It is important to note that this bill passed unheralded after the Indiana Senate education committee voted down a bill to withdraw from the Common Core in part because they were too desperate to receive a waiver from Big Brothers Arne Duncan and the Obama administration on NCLB which essentially requires the Common Core in order to receive that waiver. It also occurred after the Obama administration excoriated and threatened the state of South Carolina for even considering exercising their sovereign right to withdraw from the supposedly voluntary Common Core Standards that are being imposed via bribery and blackmail with Race to the Top, Obama’s NCLB reauthorization plans and NCLB waivers. The South Carolina bill, supported by conservative heroine, Governor Nikki Haley, was voted down in a subcommittee of the Senate Education Committee. The bill will still be reviewed by the full Senate Education Committee. Continue reading »

Feb 24, 2012

Government Preschool Tyranny – “You Ain’t Seen Nothing Yet!”

Karen R. Effrem, MD – President


The appalling report of government agents demanding inspection of preschoolers’ lunch, judging the home packed lunch not adequately nutritious, seizing the contents, and then billing the family for the government imposed mystery meat nuggets has rightly stirred a storm of controversy. American citizens living in what they thought was the “land of the free and the home of the brave” might be tempted to think that this is just an isolated incident and wouldn’t apply to them or that it only deals with lunch. However, after review of the tyrannical requirements and goals of multiple other government programs for young children, the idea from the classic Bachman Turner Overdrive tune “You Ain’t Seen Nothing Yet” is far more apropos.

Education Liberty Watch has been warning of the dangers to freedom, parental autonomy, academics, and health of programs like quality rating systems (QRIS), Head Start, home visiting, mental health screening, and the preschool Race to the Top (RTT-ELC) for a long time. However, we will focus on Race to the Top because it is the most current and the most comprehensive example of the efforts to consolidate government control over young children in so many interconnected and overarching ways.

The preschool situation is analogous to what is going on in health care. Unfortunately though, instead of fighting against the federalization of preschool the way they have against the federalization of health care, many Republicans have been deceived by big business and liberal foundations that government preschool will somehow close achievement gaps and be the next silver bullet in education. This is despite the facts that there is no evidence of long-term academic gain for children involved in preschool (in fact there is actual evidence of academic harm), and the very people who have presided over the destruction of K-12 public education in this nation – the federal government and unions – want to now control preschool education as well.

The following excerpts are from a summary of the big government nanny-state plans from all of the applicants for the Race to the Top Early Learning Challenge at a recent forum held in Washington, DC and put on by the Early Learning Challenge Collaborative.

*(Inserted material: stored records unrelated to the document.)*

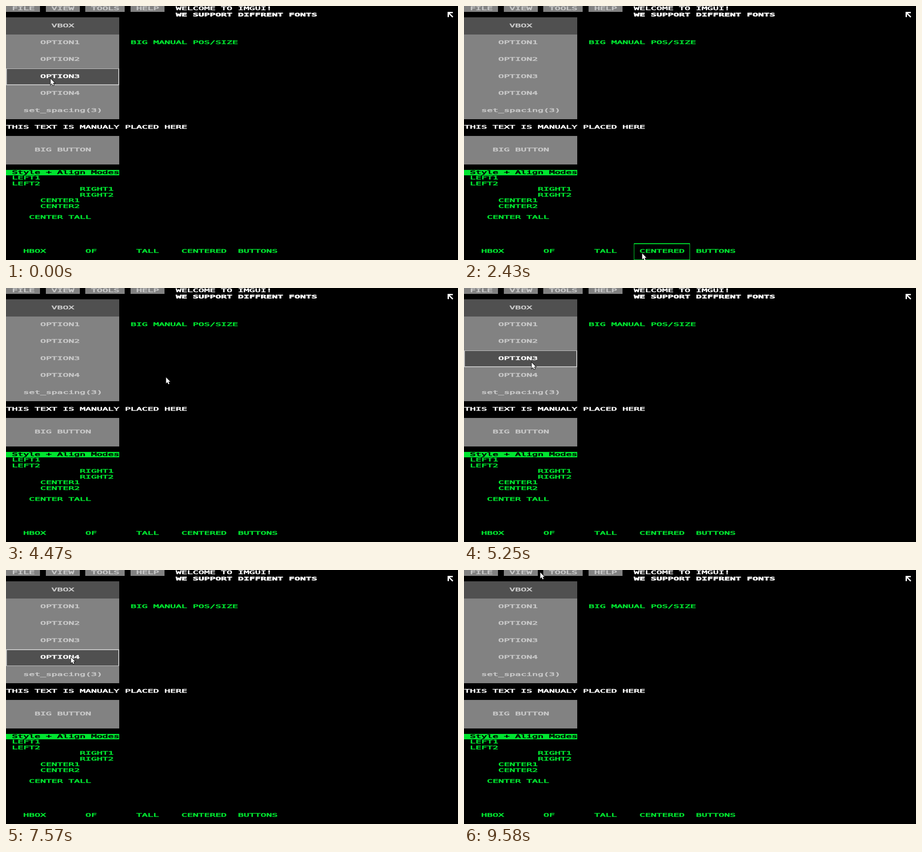
An HTML page with a canvas that plays this animation: 998x561 px, repeating every 9600 ms.

```html
<!DOCTYPE html>
<html lang="en">
<head>
<meta charset="utf-8">
<title>Immediate mode GUI</title>
<style>
  html, body { margin: 0; width: 100%; height: 100%; overflow: hidden; background: #000; }
  canvas { display: block; }
</style>
</head>
<body>
<canvas id="stage"></canvas>
<script>
const canvas = document.getElementById('stage');
const ctx = canvas.getContext('2d');
const W = canvas.width = 998, H = canvas.height = 561;
const U = W / 80, V = H / 45; // character cell
const PX = 1 / 8;             // one screen pixel of the UI, in cells
const LOOP = 9600, STEP = 60;
const GREEN = '#00e430', GRAY = '#828282', DARK = '#505050', LIGHT = '#c8c8c8', WHITE = '#fff';
const FACE = '10.6px "DejaVu Sans Mono", monospace';

// Turning points of the pointer: time, x, y
const path = [
  [0, 98, 160], [1100, 134, 450], [2000, 200, 545], [2490, 425, 546], [3630, 331, 546],
  [4710, 360, 90], [5250, 149, 164], [5790, 140, 371], [6210, 146, 484], [6660, 147, 420],
  [6960, 146, 369], [7570, 143, 192], [8050, 130, 5], [9070, 354, 5], [9580, 168, 5], [LOOP, 168, 5]
];

const inset = {
  left: () => 1,
  right: (label, w) => w - label.length - 1,
  center: (label, w) => Math.floor((w - label.length) / 2)
};

// Immediate-mode widgets; positions are in cells
function ui(pointer) {
  const cx = pointer.x / U, cy = pointer.y / V;

  function label(str, col, row, w, h, color, align = 'center') {
    text(str, col + inset[align](str, w), row + Math.floor((h - 1) / 2), color);
  }

  function button(str, col, row, w, h, filled, align) {
    const hot = cx >= col && cx < col + w && cy >= row && cy < row + h;
    if (filled) box(col, row, w, h, hot ? DARK : GRAY);
    if (hot) frame(col, row, w, h, filled ? LIGHT : GREEN);
    label(str, col, row, w, h, !filled ? GREEN : hot ? WHITE : LIGHT, align);
  }

  function vbox(names, row, h, filled, align) {
    names.forEach((name, i) => button(name, 0, row + i * h, 20, h, filled, align));
  }

  let col = 0;
  for (const name of ['FILE', 'VIEW', 'TOOLS', 'HELP']) {
    button(name, col, 0, name.length + 2, 1, true);
    col += name.length + 3;
  }

  box(0, 2, 20, 3, DARK);
  label('VBOX', 0, 2, 20, 3, LIGHT);
  vbox(['OPTION1', 'OPTION2', 'OPTION3', 'OPTION4', 'set_spacing(3)'], 5, 3, true);
  text('THIS TEXT IS MANUALY PLACED HERE', 0, 21, WHITE);
  vbox(['BIG BUTTON'], 23, 5, true);

  box(0, 29, 20, 1, GREEN);
  text('Style + Align Modes', 1, 29, '#000');
  vbox(['LEFT1', 'LEFT2'], 30, 1, false, 'left');
  vbox(['RIGHT1', 'RIGHT2'], 32, 1, false, 'right');
  vbox(['CENTER1', 'CENTER2'], 34, 1, false);
  vbox(['CENTER TALL'], 36, 3, false);
  ['HBOX', 'OF', 'TALL', 'CENTERED', 'BUTTONS']
    .forEach((name, i) => button(name, i * 10, 42, 10, 3, false));

  button('BIG MANUAL POS/SIZE', 20, 2, 23, 9, false);
  text('WELCOME TO IMGUI!', 30, 0, WHITE);
  text('WE SUPPORT DIFFRENT FONTS', 30, 1, WHITE, true);
}

function text(str, col, row, color, bold) {
  ctx.save();
  ctx.font = (bold ? 'bold ' : '') + FACE;
  ctx.translate(col * U + 0.8, row * V + (bold ? 10.7 : 9.2));
  ctx.scale(U / ctx.measureText('M').width, 1);
  ctx.fillStyle = ctx.strokeStyle = color;
  ctx.lineWidth = 0.6;
  ctx.fillText(str, 0, 0);
  ctx.strokeText(str, 0, 0);
  ctx.restore();
}

function box(col, row, w, h, color) {
  const x = Math.ceil(col * U), y = Math.ceil(row * V);
  ctx.fillStyle = color;
  ctx.fillRect(x, y, Math.ceil((col + w) * U) - x, Math.ceil((row + h) * V) - y);
}

function frame(col, row, w, h, color) {
  box(col, row, w, PX, color);
  box(col, row + h - PX, w, PX, color);
  box(col, row, PX, h, color);
  box(col + w - PX, row, PX, h, color);
}

function cornerArrow(x, y, size) {
  ctx.strokeStyle = WHITE;
  ctx.lineWidth = 3;
  ctx.beginPath();
  ctx.moveTo(x + size, y);
  ctx.lineTo(x, y);
  ctx.lineTo(x, y + size);
  ctx.moveTo(x, y);
  ctx.lineTo(x + size, y + size);
  ctx.stroke();
}

function cursor({ x, y }) {
  ctx.save();
  ctx.translate(x + 0.5, y + 0.5);
  const shape = new Path2D('M0 0V13L3 10.4L5 15L7.2 14L5.2 9.6L9 9.4Z');
  ctx.strokeStyle = '#111';
  ctx.lineWidth = 2;
  ctx.stroke(shape);
  ctx.fillStyle = WHITE;
  ctx.fill(shape);
  ctx.restore();
}

// The pointer rests for one step at each turn, then moves in equal steps
function pointerAt(t) {
  const i = path.findIndex(p => p[0] > t);
  const [t0, x0, y0] = path[i - 1], [t1, x1, y1] = path[i];
  const steps = Math.max(1, Math.floor((t1 - t0) / STEP) - 1);
  const k = Math.max(0, Math.floor((t - t0) / STEP) - 1) / steps;
  const mix = (a, b) => Math.round(a + (b - a) * Math.min(k, 1));
  return { x: mix(x0, x1), y: mix(y0, y1) };
}

function draw(t) {
  const pointer = pointerAt(t);
  ctx.fillStyle = '#000';
  ctx.fillRect(0, 0, W, H);
  ui(pointer);
  cornerArrow(976.5, 14.5, 10);
  cursor(pointer);
}

const start = performance.now();
function tick() {
  draw((performance.now() - start) % LOOP);
  requestAnimationFrame(tick);
}
tick();
</script>
</body>
</html>
```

For the sake of time and space, here are some highlights of the most chillingly freedom robbing initiatives from the nine winners of the $550 million boondoggle (Only winning applications will be discussed for time and space reasons.  Text in bold italic font is added emphasis) :

1) More Lunch Box Monitoring – Delaware in its application highlighted plans to expand its health and nutrition guidelines and “will include an online version of a toolkit that includes a self-assessment, nutrition rules, tools to plan healthy eating, feeding guidelines, family engagement guidance, and physical activity guidelines.” It sounds as though we will soon be hearing similar stories out of Delaware as we did out of North Carolina. Continue reading »